§ Problem to work on
Counting only lines that contain the string "pill", how many are there in the data? Say the number alone.

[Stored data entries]
*** Begin section ***
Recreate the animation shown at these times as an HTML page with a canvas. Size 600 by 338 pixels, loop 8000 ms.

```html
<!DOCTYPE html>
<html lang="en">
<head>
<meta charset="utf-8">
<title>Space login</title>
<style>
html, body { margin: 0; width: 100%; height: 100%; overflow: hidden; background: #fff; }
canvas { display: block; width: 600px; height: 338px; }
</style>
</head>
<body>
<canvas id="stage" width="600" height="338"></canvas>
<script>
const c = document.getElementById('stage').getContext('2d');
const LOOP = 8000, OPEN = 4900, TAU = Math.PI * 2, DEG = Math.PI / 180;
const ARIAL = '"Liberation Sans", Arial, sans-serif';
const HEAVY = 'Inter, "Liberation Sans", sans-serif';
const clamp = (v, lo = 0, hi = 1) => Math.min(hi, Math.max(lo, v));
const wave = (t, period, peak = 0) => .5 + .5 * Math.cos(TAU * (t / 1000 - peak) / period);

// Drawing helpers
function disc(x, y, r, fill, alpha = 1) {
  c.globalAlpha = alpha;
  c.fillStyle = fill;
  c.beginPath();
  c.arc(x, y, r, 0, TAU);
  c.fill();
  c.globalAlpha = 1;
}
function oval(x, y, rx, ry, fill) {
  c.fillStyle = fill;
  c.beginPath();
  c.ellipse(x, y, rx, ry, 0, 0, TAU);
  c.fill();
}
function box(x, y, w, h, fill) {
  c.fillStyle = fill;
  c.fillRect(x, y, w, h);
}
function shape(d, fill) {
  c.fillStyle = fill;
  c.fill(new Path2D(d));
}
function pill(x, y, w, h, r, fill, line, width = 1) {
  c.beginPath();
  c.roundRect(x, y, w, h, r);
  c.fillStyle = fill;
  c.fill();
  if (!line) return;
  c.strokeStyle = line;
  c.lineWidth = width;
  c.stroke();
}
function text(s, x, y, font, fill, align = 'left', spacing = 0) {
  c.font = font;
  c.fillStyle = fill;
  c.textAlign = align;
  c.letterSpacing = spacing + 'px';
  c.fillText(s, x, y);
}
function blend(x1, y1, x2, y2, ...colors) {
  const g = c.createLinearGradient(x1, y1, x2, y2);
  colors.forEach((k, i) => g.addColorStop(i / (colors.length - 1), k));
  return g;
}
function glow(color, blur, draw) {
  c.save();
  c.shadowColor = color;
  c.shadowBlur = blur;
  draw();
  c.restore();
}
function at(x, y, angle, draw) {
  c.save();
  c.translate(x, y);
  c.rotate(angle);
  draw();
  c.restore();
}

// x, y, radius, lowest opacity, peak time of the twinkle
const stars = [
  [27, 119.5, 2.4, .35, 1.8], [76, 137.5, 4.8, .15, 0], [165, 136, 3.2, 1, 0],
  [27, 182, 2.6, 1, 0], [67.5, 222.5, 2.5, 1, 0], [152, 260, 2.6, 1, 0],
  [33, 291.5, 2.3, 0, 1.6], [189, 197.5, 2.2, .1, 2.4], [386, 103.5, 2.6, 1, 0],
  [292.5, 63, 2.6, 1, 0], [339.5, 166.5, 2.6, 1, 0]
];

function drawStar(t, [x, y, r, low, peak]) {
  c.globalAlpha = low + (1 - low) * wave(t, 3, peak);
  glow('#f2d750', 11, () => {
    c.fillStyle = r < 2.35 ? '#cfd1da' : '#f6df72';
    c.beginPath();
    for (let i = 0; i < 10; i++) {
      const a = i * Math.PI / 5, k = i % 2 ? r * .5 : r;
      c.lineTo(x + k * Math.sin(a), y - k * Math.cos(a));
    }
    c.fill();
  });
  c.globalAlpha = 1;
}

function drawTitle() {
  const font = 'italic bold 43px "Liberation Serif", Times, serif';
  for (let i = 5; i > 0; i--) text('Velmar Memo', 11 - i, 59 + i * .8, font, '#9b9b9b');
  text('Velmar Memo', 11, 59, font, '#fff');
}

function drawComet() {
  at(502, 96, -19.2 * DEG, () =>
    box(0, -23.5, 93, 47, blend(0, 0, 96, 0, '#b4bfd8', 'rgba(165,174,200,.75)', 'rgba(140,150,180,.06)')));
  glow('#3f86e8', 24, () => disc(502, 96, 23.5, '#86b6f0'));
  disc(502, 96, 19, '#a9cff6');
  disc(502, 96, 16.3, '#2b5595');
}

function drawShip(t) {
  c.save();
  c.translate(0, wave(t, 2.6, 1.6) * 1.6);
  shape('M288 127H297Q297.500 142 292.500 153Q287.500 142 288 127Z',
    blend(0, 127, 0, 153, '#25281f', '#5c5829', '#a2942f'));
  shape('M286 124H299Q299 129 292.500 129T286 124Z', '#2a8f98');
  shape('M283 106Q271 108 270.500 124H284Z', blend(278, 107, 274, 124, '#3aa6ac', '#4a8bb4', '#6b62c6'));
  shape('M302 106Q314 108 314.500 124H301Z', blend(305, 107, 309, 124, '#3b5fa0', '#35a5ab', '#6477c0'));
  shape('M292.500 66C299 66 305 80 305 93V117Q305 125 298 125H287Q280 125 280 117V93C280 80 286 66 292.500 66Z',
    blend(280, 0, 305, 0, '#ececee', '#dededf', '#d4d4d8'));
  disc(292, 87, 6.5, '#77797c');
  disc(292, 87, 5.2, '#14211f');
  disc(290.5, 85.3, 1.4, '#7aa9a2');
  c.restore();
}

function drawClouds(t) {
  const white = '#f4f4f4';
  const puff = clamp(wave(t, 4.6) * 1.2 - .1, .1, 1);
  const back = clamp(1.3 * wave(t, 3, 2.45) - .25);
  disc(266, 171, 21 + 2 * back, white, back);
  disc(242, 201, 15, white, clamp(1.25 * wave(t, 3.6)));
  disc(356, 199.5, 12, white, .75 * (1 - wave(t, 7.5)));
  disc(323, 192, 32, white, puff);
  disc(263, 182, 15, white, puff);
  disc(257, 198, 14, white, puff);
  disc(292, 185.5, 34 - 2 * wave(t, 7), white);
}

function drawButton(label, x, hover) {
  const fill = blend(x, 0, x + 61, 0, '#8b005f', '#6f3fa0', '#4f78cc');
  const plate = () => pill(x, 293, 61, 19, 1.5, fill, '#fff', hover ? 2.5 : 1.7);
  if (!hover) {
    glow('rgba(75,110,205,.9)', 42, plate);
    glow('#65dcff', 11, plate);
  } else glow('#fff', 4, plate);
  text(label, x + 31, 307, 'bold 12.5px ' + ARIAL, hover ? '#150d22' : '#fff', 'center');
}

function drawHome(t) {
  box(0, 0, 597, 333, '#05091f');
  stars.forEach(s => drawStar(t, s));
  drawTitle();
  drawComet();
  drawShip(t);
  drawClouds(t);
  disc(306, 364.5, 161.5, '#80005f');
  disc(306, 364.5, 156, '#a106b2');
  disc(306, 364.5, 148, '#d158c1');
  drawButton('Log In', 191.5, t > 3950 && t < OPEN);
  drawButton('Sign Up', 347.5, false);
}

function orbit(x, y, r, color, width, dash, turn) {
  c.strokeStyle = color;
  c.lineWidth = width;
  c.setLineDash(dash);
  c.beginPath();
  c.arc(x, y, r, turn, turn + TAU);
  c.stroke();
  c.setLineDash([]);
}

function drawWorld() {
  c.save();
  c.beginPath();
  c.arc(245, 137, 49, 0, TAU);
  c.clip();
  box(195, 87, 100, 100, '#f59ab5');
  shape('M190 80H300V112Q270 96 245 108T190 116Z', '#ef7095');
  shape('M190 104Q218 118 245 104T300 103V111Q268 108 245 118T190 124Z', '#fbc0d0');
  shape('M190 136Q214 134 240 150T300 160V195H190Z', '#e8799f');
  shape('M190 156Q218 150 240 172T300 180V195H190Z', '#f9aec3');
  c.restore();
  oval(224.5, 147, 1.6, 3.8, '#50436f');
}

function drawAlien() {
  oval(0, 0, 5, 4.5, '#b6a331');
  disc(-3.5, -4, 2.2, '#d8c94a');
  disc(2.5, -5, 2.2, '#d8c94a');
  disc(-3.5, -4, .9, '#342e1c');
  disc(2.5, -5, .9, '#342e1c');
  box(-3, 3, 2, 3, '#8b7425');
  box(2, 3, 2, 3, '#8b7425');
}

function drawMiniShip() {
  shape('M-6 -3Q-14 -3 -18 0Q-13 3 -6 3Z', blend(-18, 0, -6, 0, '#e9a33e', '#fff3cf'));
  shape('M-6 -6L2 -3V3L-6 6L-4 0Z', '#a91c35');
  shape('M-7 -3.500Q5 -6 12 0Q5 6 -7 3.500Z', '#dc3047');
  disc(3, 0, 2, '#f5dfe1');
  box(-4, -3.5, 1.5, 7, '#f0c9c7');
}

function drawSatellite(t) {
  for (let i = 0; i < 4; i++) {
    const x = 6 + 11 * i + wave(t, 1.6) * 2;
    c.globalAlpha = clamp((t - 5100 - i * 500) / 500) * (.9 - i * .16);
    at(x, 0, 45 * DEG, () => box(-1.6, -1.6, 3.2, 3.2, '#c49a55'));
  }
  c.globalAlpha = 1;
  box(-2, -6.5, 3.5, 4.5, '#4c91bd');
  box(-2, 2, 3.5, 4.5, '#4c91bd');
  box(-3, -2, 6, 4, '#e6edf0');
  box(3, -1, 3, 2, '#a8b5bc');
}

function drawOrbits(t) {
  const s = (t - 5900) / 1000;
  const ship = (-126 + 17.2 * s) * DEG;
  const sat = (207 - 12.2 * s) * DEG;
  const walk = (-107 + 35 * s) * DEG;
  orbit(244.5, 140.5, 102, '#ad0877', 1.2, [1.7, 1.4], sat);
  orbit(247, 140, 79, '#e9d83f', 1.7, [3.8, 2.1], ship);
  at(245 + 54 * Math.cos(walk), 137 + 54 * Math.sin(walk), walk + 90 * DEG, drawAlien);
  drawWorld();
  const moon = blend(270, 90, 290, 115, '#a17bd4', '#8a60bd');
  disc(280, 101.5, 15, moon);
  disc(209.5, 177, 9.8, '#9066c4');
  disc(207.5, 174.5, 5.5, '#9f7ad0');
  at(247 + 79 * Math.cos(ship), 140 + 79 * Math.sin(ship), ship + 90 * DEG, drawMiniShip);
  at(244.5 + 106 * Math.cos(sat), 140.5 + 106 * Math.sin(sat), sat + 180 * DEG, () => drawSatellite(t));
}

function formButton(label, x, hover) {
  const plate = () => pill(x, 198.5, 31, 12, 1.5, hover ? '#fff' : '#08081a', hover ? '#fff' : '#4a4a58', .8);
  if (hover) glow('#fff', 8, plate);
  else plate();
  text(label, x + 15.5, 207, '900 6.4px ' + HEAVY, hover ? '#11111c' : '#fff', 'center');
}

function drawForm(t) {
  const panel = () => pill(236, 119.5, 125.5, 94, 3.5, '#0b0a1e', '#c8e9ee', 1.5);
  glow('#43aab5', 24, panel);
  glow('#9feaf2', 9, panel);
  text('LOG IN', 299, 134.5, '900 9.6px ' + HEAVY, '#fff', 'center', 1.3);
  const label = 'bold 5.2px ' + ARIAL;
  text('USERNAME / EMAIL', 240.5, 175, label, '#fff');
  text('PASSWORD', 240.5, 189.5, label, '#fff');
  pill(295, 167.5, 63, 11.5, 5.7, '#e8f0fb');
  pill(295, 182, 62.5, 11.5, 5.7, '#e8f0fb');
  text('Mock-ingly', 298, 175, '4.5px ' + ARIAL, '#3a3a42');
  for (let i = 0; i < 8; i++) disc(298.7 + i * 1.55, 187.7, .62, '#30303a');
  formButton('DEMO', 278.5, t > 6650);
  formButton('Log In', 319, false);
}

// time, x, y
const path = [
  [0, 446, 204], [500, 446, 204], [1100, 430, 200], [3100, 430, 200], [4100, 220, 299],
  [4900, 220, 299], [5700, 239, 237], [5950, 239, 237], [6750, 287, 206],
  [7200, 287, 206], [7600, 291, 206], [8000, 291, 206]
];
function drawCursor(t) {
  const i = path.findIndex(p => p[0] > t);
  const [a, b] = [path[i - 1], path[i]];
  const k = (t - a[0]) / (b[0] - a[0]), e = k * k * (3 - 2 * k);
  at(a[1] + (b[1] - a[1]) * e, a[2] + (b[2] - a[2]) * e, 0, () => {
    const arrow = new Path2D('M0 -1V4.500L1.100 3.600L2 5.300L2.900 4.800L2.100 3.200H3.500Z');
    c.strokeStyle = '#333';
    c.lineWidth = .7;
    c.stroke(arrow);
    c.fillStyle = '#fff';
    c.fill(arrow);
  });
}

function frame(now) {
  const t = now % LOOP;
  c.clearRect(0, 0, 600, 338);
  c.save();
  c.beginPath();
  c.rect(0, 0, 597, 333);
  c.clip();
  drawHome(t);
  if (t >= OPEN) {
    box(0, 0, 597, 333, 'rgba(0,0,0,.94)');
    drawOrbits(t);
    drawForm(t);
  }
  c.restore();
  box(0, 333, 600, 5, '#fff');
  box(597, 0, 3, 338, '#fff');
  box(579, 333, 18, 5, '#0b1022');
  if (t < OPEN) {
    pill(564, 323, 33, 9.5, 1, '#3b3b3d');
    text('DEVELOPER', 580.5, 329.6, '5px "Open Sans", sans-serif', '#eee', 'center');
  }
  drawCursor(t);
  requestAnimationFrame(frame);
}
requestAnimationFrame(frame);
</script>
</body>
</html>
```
*** End section ***
§ The completed task
7